Mara bar Serapion was a Stoic philosopher from the Roman province of Syria.
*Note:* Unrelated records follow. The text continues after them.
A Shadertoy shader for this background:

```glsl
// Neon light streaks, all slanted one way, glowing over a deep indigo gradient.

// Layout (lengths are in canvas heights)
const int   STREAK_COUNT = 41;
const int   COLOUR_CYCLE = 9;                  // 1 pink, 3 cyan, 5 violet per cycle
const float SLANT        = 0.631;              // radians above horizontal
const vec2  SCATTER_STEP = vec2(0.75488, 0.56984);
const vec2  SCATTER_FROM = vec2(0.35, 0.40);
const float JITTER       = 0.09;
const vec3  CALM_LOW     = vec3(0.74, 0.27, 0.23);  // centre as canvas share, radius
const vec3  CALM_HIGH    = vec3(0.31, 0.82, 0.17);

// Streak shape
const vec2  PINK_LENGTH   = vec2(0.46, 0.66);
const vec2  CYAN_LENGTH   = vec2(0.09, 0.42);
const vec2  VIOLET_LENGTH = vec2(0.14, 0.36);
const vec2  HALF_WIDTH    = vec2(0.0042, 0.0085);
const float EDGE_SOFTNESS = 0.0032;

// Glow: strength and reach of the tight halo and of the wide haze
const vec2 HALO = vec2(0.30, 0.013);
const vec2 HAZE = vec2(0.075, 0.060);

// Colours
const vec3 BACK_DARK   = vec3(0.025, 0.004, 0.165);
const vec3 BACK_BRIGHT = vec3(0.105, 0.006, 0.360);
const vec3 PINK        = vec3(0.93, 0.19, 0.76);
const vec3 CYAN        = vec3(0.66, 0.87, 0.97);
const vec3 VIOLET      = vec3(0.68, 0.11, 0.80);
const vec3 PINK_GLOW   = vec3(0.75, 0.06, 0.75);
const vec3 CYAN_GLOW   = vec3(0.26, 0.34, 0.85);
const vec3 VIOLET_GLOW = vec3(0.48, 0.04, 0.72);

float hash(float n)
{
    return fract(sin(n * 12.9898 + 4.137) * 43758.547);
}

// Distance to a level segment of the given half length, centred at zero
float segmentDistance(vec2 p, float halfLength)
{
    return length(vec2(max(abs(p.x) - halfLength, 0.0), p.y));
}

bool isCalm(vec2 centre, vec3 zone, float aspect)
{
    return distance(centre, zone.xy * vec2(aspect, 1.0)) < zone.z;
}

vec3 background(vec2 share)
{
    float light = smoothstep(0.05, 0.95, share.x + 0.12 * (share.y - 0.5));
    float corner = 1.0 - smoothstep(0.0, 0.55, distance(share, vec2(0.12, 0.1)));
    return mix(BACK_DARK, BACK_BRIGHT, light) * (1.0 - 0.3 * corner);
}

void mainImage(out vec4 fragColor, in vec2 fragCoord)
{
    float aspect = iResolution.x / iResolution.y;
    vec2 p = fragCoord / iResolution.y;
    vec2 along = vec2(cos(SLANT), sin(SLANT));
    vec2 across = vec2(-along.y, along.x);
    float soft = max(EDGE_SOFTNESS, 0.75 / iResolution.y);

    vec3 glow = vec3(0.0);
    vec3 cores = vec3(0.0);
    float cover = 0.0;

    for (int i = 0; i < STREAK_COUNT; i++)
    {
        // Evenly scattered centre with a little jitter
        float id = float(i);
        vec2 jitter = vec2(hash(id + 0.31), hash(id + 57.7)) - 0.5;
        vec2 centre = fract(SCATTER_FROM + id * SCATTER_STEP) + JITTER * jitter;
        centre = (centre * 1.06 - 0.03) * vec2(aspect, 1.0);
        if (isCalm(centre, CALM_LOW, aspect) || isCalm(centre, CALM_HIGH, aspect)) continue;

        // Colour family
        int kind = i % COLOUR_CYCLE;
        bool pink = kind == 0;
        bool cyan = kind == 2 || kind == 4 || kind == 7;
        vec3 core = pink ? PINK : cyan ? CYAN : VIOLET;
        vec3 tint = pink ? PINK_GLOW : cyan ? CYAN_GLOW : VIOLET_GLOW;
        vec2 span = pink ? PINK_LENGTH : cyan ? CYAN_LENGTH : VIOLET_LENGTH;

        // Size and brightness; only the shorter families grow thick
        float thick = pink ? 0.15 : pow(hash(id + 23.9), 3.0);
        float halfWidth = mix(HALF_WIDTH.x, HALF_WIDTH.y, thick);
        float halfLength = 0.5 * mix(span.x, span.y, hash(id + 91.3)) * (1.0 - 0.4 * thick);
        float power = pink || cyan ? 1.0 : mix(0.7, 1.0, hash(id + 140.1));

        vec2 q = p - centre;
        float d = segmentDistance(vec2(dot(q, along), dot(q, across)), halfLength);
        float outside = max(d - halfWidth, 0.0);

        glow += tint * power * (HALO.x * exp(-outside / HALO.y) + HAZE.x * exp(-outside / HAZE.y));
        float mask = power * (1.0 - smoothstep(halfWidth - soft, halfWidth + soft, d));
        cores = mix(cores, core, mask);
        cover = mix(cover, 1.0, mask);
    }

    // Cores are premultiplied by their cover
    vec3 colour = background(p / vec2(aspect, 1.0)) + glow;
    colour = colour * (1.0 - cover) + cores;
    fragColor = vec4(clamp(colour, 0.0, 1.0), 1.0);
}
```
He is noted for a letter he wrote in Aramaic to his son, who was named Serapion.[1][2] The letter was composed sometime after 73 AD but before the 3rd century, and most scholars date it to shortly after 73 AD during the first century.[3] The letter may be an early non-Christian reference to the crucifixion of Jesus.[1][4]

The letter refers to the unjust treatment of "three wise men": the murder of Socrates, the burning of Pythagoras, and the execution of "the wise king" of the Jews.[1][2] The author explains that in all three cases the wrongdoing resulted in the future punishment of those responsible by God and that when the wise are oppressed, not only does their wisdom triumph in the end, but God punishes their oppressors.[5]

The letter has been claimed to include no Christian themes[2][4] and many scholars consider Mara a pagan,[2][4][6][7] although some suggest he may have been a monotheist.[3] Some scholars see the reference to the execution of a "wise king" of the Jews as an early non-Christian reference to Jesus.[1][2][4] Criteria that support the non-Christian origin of the letter include the observation that "king of the Jews" was not a Christian title, and that the letter's premise that Jesus lives on in his teachings he enacted is in contrast to the Christian concept that Jesus continues to live through his resurrection.[4][5]

Scholars such as Robert Van Voorst see little doubt that the reference to the execution of the "king of the Jews" is about the death of Jesus.[5] Others such as Craig A. Evans see less value in the letter, given its uncertain date, and the ambiguity in the reference.[8]

The passage and its context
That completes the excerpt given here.